DairyNZ chairman Jim van der Poel says a constructive relationship with the Government is vital for the industry-good organisation.
That's the message from DairyNZ animal developer Samantha Tennent.
Cows that lose more than a full body condition score (BCS) in early lactation take longer to get back in calf and are more likely to be empty.
Cows at BCS target of 4.0 (4.5 for two and three year olds) at planned start of mating have a four to five percent higher 6-week in-calf rate than cows at BCS 3.0. Put simply, cows below target BCS at mating have lower pregnancy rates.
What happens after calving?
After calving, a cow’s energy demands for lactation, maintenance and activity are greater than her energy intake. To fill this energy deficit, she mobilises body tissue (fat and muscle) and uses this to generate energy. When a cow is in this state, she’s said to be in negative energy balance and will lose body condition.
All cows enter a state of negative energy balance for six to eight weeks after they’ve calved, but it’s important they’ve stopped losing condition and are in positive energy balance before mating starts. There’s little that can be done in the first four to five weeks after calving to prevent BCS loss, and the biggest driver of BCS loss after calving is BCS and feed management pre-calving.
The key is to maintain adequate intakes of good-quality feed through early lactation. Cows grazing high-quality pasture during the period from calving to balance date and achieving residuals of 1500 to 1600 kilograms of dry matter per hectare, or 3.5 to 4.0 centimetres compressed height, should meet BCS targets.

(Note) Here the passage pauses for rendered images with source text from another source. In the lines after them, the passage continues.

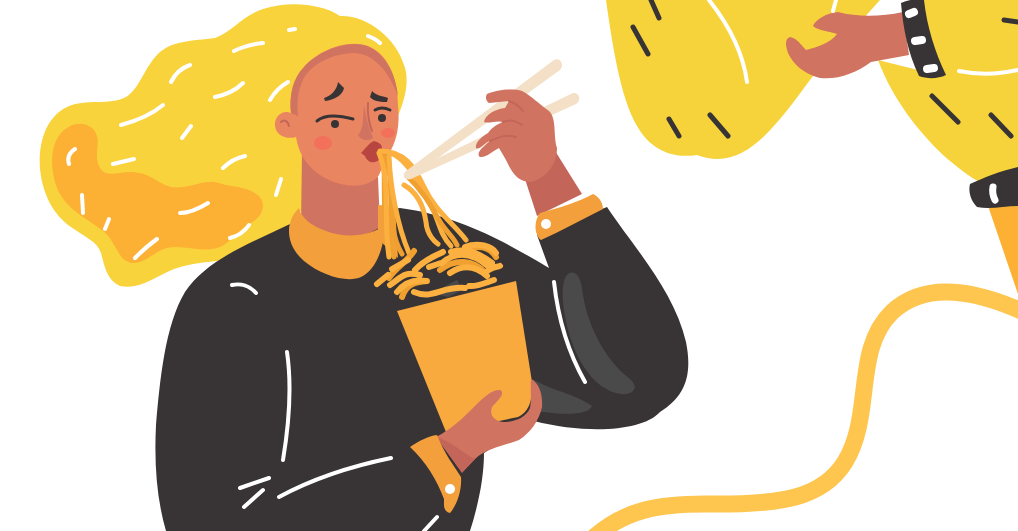
<!DOCTYPE html>
<html lang="en">
<head>
<meta charset="utf-8">
<title>Woman eating noodles</title>
<style>
:root {
  --paper: #ffffff;
  --yellow: #f9d33c;
  --coat: #f6d33a;
  --orange: #fcb034;
  --box: #f9aa3f;
  --cuff: #f3a03c;
  --noodle: #fbb03f;
  --noodle-shade: #f0a02f;
  --ribbon: #fec54f;
  --ink: #383435;
  --sheen: #4b4a4b;
  --skin: #ea8562;
  --skin-deep: #d07360;
  --skin-shade: #c4655a;
  --blush: #f3705a;
  --lips: #b8453f;
  --stick: #f3e0c6;
}
html, body { margin: 0; overflow: hidden; background: var(--paper); }
svg { display: block; width: 1018px; height: 531px; }
.line { fill: none; stroke-linecap: round; stroke-linejoin: round; }
.white { stroke: #fff; stroke-width: 4; }
.dark { stroke: var(--ink); stroke-width: 5; }
.strand { stroke: var(--noodle); stroke-width: 5; }
.strand-shade { stroke: var(--noodle-shade); stroke-width: 5; }
.yellow { fill: var(--yellow); }
.coat { fill: var(--coat); }
.orange { fill: var(--orange); }
.box { fill: var(--box); }
.cuff { fill: var(--cuff); }
.ink { fill: var(--ink); }
.sheen { fill: var(--sheen); }
.skin { fill: var(--skin); }
.deep { fill: var(--skin-deep); }
.shade { fill: var(--skin-shade); }
.blush { fill: var(--blush); }
.lips { fill: var(--lips); }
.stick { fill: var(--stick); }
.button { fill: #fff; }
</style>
</head>
<body>
<svg viewBox="0 0 1018 531" role="img" aria-label="A woman with flowing yellow hair eats noodles from a box with chopsticks">

  <g id="ribbon">
    <path class="line" stroke="var(--ribbon)" stroke-width="17" d="M592 539C625 509 660 504 705 504C780 505 822 499 845 462C874 414 853 350 892 312C926 280 978 291 1026 313"/>
  </g>

  <g id="second-figure">
    <path class="orange" d="M986 200L1018 200V294Z"/>
    <path class="coat" d="M606 0C612 42 620 97 637 126C650 149 671 159 697 155C728 167 752 150 772 128C792 107 808 80 828 58L880 0Z"/>
    <path class="coat" d="M878 60C893 100 919 132 943 155C958 168 970 177 981 183L1018 168V0H915L938 75Z"/>
    <path class="ink" d="M970 184C983 178 1000 171 1018 167V206C1004 206 990 210 977 207C971 201 968 192 970 184Z"/>
    <path class="deep" d="M903 12C880 17 857 17 838 12C826 13 815 20 813 26C819 31 829 31 837 34C830 43 818 47 806 50C801 45 797 38 790 37C784 39 786 47 788 53C793 64 804 74 820 78C838 80 856 73 871 62L909 55Z"/>
    <path class="ink" d="M901 3C908 0 917 -2 924 0C927 27 935 52 946 75C938 79 927 79 919 76C908 53 903 28 901 3Z"/>
    <g class="line" stroke="#fff" stroke-width="8">
      <path d="M909 14L914 12M915 41L922 40M927 69L934 68"/>
    </g>
    <g class="line white">
      <path d="M709 0C728 24 743 52 747 82M836 0L833 11M959 71C978 75 1000 74 1018 70"/>
      <path stroke-width="7" d="M993 187C992 192 993 196 995 200"/>
    </g>
    <g class="line dark">
      <path d="M651 0L659 18M633 27L648 54M669 119L679 136M710 115L728 136M932 96L958 122M991 115L1011 136M1004 20L1018 22"/>
    </g>
  </g>

  <g id="hair">
    <path class="yellow" d="M340 16C321 3 287 1 263 9C242 16 231 33 215 38C193 41 170 40 156 56C143 71 139 89 126 97C109 106 86 98 67 107C46 117 38 143 40 169C43 198 56 218 74 229C86 238 97 241 101 253C105 269 108 281 120 286C140 290 154 277 174 269C198 260 222 263 248 256C270 250 283 237 293 218L340 180L396 120C405 101 410 80 404 65C396 39 368 15 340 16Z"/>
    <path class="orange" d="M67 128C52 137 49 160 55 182C62 207 83 216 102 230C117 241 117 262 133 263C149 263 156 247 175 247C193 247 209 254 224 245C235 237 239 229 251 223C262 217 267 205 259 196C248 186 230 187 219 183C207 179 199 185 182 187C162 190 157 176 139 173C124 169 107 180 100 168C92 153 103 142 94 130C87 122 75 122 67 128Z"/>
    <g class="line white">
      <path d="M234 51C244 46 254 44 263 43M289 30L295 29M171 82C175 74 181 68 190 65M121 125C136 121 151 115 163 105M215 97C225 95 236 90 243 83M270 100C275 91 281 86 288 82M191 126L182 138M134 159L113 164M75 149C69 153 67 158 69 164M245 156C236 158 229 162 223 168M281 179L276 195M82 195L83 213M208 203C200 208 189 213 180 213M109 219L105 229M249 225C245 231 238 236 230 238M157 239C150 244 143 250 135 258M368 36C373 38 377 40 380 43"/>
    </g>
  </g>

  <g id="body">
    <path class="ink" d="M290 224C251 243 207 259 185 292C165 325 160 380 156 425C154 465 157 500 166 531H470C478 506 484 478 484 453L534 421C585 434 642 432 660 412C684 397 693 377 686 342C674 290 632 245 607 207L537 235L549 268C510 245 462 216 400 208Z"/>
    <path class="sheen" d="M566 276C573 268 580 274 582 288C586 324 605 360 630 379C642 390 629 397 616 393C587 385 569 346 564 310C562 296 562 284 566 276Z"/>
    <path class="sheen" d="M532 379C552 391 576 394 592 406C589 415 564 416 531 410Z"/>
    <g class="line white">
      <path d="M232 285C241 283 250 286 256 293M287 352C292 386 289 424 283 460M279 497C314 478 352 466 391 458M240 488L269 478M244 507L263 490M424 531L437 517M554 282C558 318 568 352 585 382"/>
    </g>
  </g>

  <g id="head">
    <path class="deep" d="M302 150L301 225C318 241 360 242 380 227L378 177Z"/>
    <path class="cuff" d="M299 208C284 222 286 246 304 261C322 276 348 283 361 277C374 271 384 252 385 224C373 236 345 239 326 231C312 226 301 218 299 208Z"/>
    <path class="cuff" d="M378 205L395 206L398 258L378 239Z"/>
    <path class="skin" d="M291 113C282 109 274 117 275 126C276 135 286 140 296 137C299 156 309 169 325 178C348 190 371 187 379 175C383 166 386 158 391 150C397 139 400 124 398 106C398 78 388 54 368 46C346 38 314 52 301 71C293 84 289 99 291 113Z"/>
    <path class="deep" d="M291 113C289 94 293 78 304 67C318 51 347 40 367 46C386 54 396 75 398 96C389 72 374 54 355 53C330 53 306 67 301 85C297 95 297 107 298 116Z"/>
    <path class="line" stroke="var(--skin-shade)" stroke-width="2" d="M281 122C284 119 288 121 289 126M368 103C367 115 369 123 372 131"/>
    <path class="deep" d="M364 105C366 119 370 130 373 138C367 142 361 140 358 135C364 129 363 116 364 105Z"/>
    <g id="brows" class="ink">
      <path d="M324 98C331 96 337 90 338 82L344 88C343 95 334 100 325 101Z"/>
      <path d="M372 91C377 96 383 96 388 98L387 102C378 102 372 100 370 97Z"/>
    </g>
    <g id="eyes">
      <path class="line" stroke="var(--ink)" stroke-width="3" d="M317 121C324 115 338 115 353 119M375 110C380 107 386 108 390 110"/>
      <circle class="ink" cx="335" cy="124" r="4"/>
      <circle class="ink" cx="382" cy="118" r="4"/>
    </g>
    <ellipse class="blush" cx="323" cy="143" rx="9" ry="7"/>
    <ellipse class="blush" cx="388" cy="133" rx="7" ry="5"/>
    <path class="lips" d="M361 153C365 149 370 142 374 141C378 142 382 144 382 148L381 158C376 164 368 164 365 156Z"/>
  </g>

  <g id="noodle-box">
    <path class="ink" d="M389 282L501 258L516 283L397 311Z"/>
    <path class="sheen" d="M432 293L457 280L462 290L448 297Z"/>
    <g id="lifted-noodles" class="line">
      <path class="strand-shade" d="M383 154C387 184 379 214 394 257M387 158C395 188 385 226 402 254"/>
      <path class="strand" d="M379 153C391 182 383 220 389 257M389 156C390 185 397 225 409 253"/>
      <path class="strand" d="M380 151C404 151 414 166 424 187C435 211 454 224 466 240M388 152C407 158 416 179 427 198C439 216 438 233 451 246M404 185C418 193 424 208 426 222C427 235 435 242 438 244"/>
      <path class="strand-shade" d="M407 176C424 192 431 206 439 220C446 232 453 236 457 245"/>
    </g>
    <g id="noodle-pile" class="line" stroke-width="6">
      <path stroke="var(--noodle-shade)" d="M389 278C396 267 407 262 414 251M440 270C455 258 474 260 484 272M402 297C406 284 415 282 427 281M467 249C480 245 490 247 496 257"/>
      <path stroke="var(--noodle)" d="M377 284L388 275M392 269L408 260M390 285C401 278 403 271 420 275M397 292C405 282 414 279 426 281M415 270C425 259 435 256 443 252M414 292C433 300 441 286 465 288M442 263C457 250 474 254 489 267M450 273C463 264 476 266 487 276M465 247C478 242 492 246 496 253M485 273C492 266 499 267 500 266M429 267L441 263M451 252C468 247 480 254 492 263M469 286C477 287 485 283 494 280"/>
    </g>
    <path class="box" d="M397 311L516 281L532 382C533 400 529 412 518 417L446 432Z"/>
  </g>

  <g id="holding-hand">
    <path class="deep" d="M436 437C450 430 462 419 473 408C481 400 491 389 500 390C506 393 498 400 492 407C489 415 494 421 503 422C514 422 526 418 530 408C532 398 530 388 531 379C539 383 543 394 542 407C539 421 530 433 519 440C503 446 487 448 475 459L462 472Z"/>
    <path class="shade" d="M436 437C452 441 462 453 475 459L462 473Z"/>
    <path class="cuff" d="M410 447C419 441 428 436 437 435C444 453 454 466 461 477C462 490 457 505 450 513C443 511 444 506 444 499C437 480 426 462 410 447Z"/>
    <circle class="button" cx="450" cy="489" r="5"/>
  </g>

  <g id="raised-hand">
    <g id="chopsticks" class="stick">
      <path d="M406 171L554 60C560 57 565 65 560 70L409 179C404 181 402 174 406 171Z"/>
      <path d="M409 172L573 93C579 92 582 100 576 104L411 179C405 181 403 174 409 172Z"/>
    </g>
    <path class="shade" d="M525 179L552 146L582 194L537 216Z"/>
    <path class="deep" d="M487 94C496 90 512 88 522 91C532 96 540 105 549 111C557 119 553 135 557 148C557 162 549 177 531 182C518 182 512 173 506 160L499 148C493 151 486 158 480 157C475 153 484 146 490 141C486 141 479 151 476 148C475 143 481 137 488 133C492 127 498 124 503 122C496 120 490 124 484 122C485 115 495 109 505 108L509 101L489 103C486 101 485 97 487 94Z"/>
    <path class="line" stroke="var(--skin-shade)" stroke-width="2" d="M490 141C499 137 506 134 516 137M503 122C511 119 516 121 522 125M509 101C515 103 519 106 523 111"/>
    <path class="cuff" d="M540 213C559 208 578 202 593 194C600 197 603 204 603 209C581 220 561 231 541 240C535 236 533 222 540 213Z"/>
    <circle class="button" cx="546" cy="224" r="5"/>
  </g>
</svg>
</body>
</html>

It’s important to identify cows or heifers below target BCS before mating starts and implement management strategies to help them meet targets. It’s difficult to lift BCS in an early-lactating cow, but milking once daily for several weeks, while meeting energy demands, will help to improve energy balance and can lift BCS.
Even if you keep milking twice daily, separate younger, thinner cows from the herd and feed them high-quality pasture and supplements, if necessary. This eliminates competition from more dominant cows and improves the skinnier cows’ energy status and BCS.
If cow BCS and pasture residuals are on target, adding supplements to the diet won’t improve reproduction. However, if you need supplements, use good-quality supplements that are free from spoilage.
There’s no reproductive benefit of feeding high-starch supplements, such as grains, compared with high-fibre feeds (e.g. palm kernel expeller or pasture silage; see our article in last month’s Inside Dairy). Therefore, your decisions on supplement type should be based on the cost/benefit of the predicted milksolids response.
• Learn more at dairynz.co.nz/reproduction